**How to complete this task:** For each line of the data below, copy it if it holds the word "полей".

Source texts of formatted documents
Start of Block

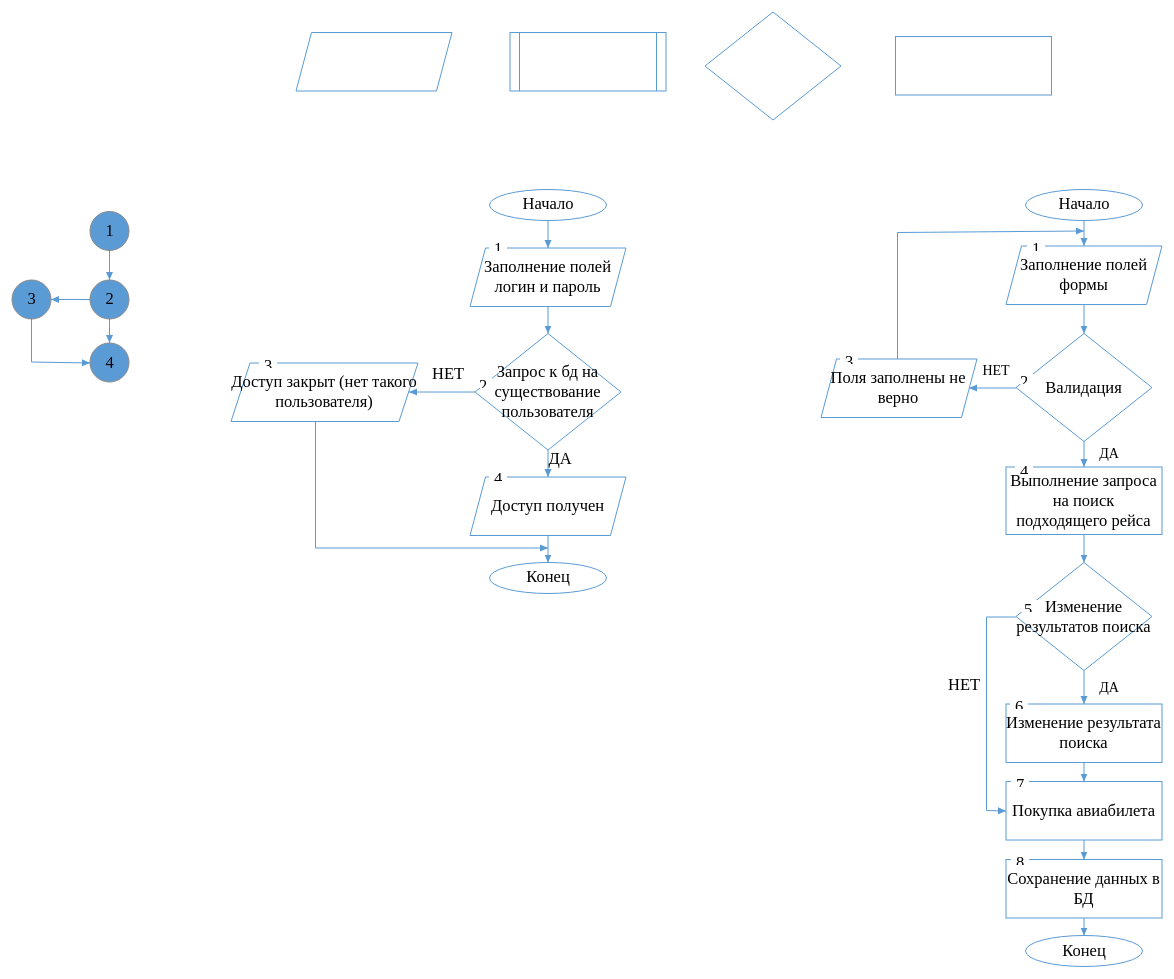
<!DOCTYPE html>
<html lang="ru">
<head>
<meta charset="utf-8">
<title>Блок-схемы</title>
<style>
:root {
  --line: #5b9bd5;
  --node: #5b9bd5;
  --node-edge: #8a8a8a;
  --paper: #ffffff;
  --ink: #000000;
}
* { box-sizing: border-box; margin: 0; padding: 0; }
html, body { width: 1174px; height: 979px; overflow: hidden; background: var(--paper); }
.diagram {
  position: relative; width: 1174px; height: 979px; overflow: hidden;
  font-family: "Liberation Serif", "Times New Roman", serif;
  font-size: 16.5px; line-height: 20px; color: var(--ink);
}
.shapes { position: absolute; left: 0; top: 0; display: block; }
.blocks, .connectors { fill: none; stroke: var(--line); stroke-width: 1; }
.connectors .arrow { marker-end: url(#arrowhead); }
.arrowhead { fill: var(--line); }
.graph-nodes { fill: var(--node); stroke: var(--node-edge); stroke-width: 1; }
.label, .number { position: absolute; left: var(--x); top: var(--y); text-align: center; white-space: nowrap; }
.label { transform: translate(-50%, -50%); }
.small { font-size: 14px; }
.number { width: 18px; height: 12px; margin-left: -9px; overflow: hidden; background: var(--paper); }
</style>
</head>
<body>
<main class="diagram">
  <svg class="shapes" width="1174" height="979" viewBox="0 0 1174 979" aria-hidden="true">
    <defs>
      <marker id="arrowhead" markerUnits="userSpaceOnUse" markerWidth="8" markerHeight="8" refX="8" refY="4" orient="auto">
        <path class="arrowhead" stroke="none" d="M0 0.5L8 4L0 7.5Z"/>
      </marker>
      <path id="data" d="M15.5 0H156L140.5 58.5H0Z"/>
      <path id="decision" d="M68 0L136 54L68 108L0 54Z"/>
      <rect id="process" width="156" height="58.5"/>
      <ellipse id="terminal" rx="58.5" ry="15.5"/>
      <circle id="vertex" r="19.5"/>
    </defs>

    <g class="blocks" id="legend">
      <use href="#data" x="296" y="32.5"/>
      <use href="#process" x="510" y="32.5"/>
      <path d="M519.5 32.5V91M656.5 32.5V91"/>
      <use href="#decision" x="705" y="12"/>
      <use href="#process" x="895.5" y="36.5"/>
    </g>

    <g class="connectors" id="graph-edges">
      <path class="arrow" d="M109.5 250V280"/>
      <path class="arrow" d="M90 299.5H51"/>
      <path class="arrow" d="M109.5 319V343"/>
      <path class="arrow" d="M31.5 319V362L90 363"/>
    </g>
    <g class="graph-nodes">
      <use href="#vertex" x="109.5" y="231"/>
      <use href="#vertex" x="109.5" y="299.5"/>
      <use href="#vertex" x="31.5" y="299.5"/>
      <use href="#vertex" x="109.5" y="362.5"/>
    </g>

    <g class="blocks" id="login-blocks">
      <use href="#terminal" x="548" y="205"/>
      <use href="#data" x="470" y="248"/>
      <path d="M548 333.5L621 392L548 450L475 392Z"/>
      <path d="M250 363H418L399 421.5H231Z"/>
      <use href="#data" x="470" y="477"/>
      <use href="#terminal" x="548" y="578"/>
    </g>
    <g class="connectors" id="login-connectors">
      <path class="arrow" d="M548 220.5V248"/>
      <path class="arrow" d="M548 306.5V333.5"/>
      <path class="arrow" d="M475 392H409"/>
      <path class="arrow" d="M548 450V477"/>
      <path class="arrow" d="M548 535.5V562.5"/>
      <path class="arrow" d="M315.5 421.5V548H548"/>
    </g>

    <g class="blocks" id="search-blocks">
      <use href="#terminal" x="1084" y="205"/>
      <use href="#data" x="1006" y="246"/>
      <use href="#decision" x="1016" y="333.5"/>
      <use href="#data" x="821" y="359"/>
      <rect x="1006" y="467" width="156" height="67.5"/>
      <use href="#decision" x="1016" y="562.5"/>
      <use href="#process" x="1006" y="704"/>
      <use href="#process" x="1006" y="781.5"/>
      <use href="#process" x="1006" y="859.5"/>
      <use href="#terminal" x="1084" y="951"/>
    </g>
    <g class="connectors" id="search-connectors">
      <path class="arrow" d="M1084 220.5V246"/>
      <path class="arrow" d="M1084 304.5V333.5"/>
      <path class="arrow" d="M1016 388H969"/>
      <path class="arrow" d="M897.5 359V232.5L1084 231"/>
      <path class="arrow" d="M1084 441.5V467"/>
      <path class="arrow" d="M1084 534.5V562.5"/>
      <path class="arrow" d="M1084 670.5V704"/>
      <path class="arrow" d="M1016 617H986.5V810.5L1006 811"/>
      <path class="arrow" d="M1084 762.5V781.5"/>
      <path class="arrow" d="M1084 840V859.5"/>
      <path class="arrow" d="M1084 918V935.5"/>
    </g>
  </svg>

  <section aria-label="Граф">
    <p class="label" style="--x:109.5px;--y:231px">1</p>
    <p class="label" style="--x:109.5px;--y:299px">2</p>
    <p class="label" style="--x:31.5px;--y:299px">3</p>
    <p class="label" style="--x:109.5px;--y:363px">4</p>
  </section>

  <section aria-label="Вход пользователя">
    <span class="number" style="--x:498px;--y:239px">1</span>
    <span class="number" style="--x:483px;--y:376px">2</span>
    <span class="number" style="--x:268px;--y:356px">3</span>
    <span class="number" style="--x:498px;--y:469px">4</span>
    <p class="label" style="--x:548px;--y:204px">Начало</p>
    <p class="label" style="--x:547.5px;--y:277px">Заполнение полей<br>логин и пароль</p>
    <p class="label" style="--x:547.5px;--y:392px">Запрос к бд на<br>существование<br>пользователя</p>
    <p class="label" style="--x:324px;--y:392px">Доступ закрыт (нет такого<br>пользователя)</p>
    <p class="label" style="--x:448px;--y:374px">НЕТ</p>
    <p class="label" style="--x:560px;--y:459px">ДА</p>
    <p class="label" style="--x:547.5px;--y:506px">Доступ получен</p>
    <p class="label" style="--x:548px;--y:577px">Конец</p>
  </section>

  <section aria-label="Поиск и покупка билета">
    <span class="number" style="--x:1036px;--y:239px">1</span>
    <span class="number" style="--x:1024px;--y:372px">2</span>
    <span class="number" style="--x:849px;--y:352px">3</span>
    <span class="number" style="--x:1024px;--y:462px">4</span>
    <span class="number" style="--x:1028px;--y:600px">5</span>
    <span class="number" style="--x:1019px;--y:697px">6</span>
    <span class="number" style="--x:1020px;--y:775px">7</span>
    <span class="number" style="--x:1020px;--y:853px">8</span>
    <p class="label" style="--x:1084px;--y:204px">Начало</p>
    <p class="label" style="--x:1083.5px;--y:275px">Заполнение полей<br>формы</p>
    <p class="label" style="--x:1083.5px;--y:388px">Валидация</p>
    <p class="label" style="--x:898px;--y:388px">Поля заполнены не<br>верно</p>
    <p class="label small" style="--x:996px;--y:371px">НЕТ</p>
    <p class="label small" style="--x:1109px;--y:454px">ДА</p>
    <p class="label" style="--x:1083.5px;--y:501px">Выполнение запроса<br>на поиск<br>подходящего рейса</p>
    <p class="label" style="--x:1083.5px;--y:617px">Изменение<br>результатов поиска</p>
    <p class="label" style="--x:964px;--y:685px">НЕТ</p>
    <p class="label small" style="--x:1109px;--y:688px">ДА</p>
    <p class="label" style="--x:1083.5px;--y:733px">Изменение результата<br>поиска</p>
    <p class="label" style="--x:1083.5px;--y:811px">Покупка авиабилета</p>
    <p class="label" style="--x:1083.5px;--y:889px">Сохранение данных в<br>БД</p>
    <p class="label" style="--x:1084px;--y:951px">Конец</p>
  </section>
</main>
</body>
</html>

End of Block

**Reply to the exercise:**
    <p class="label" style="--x:547.5px;--y:277px">Заполнение полей<br>логин и пароль</p>
    <p class="label" style="--x:1083.5px;--y:275px">Заполнение полей<br>формы</p>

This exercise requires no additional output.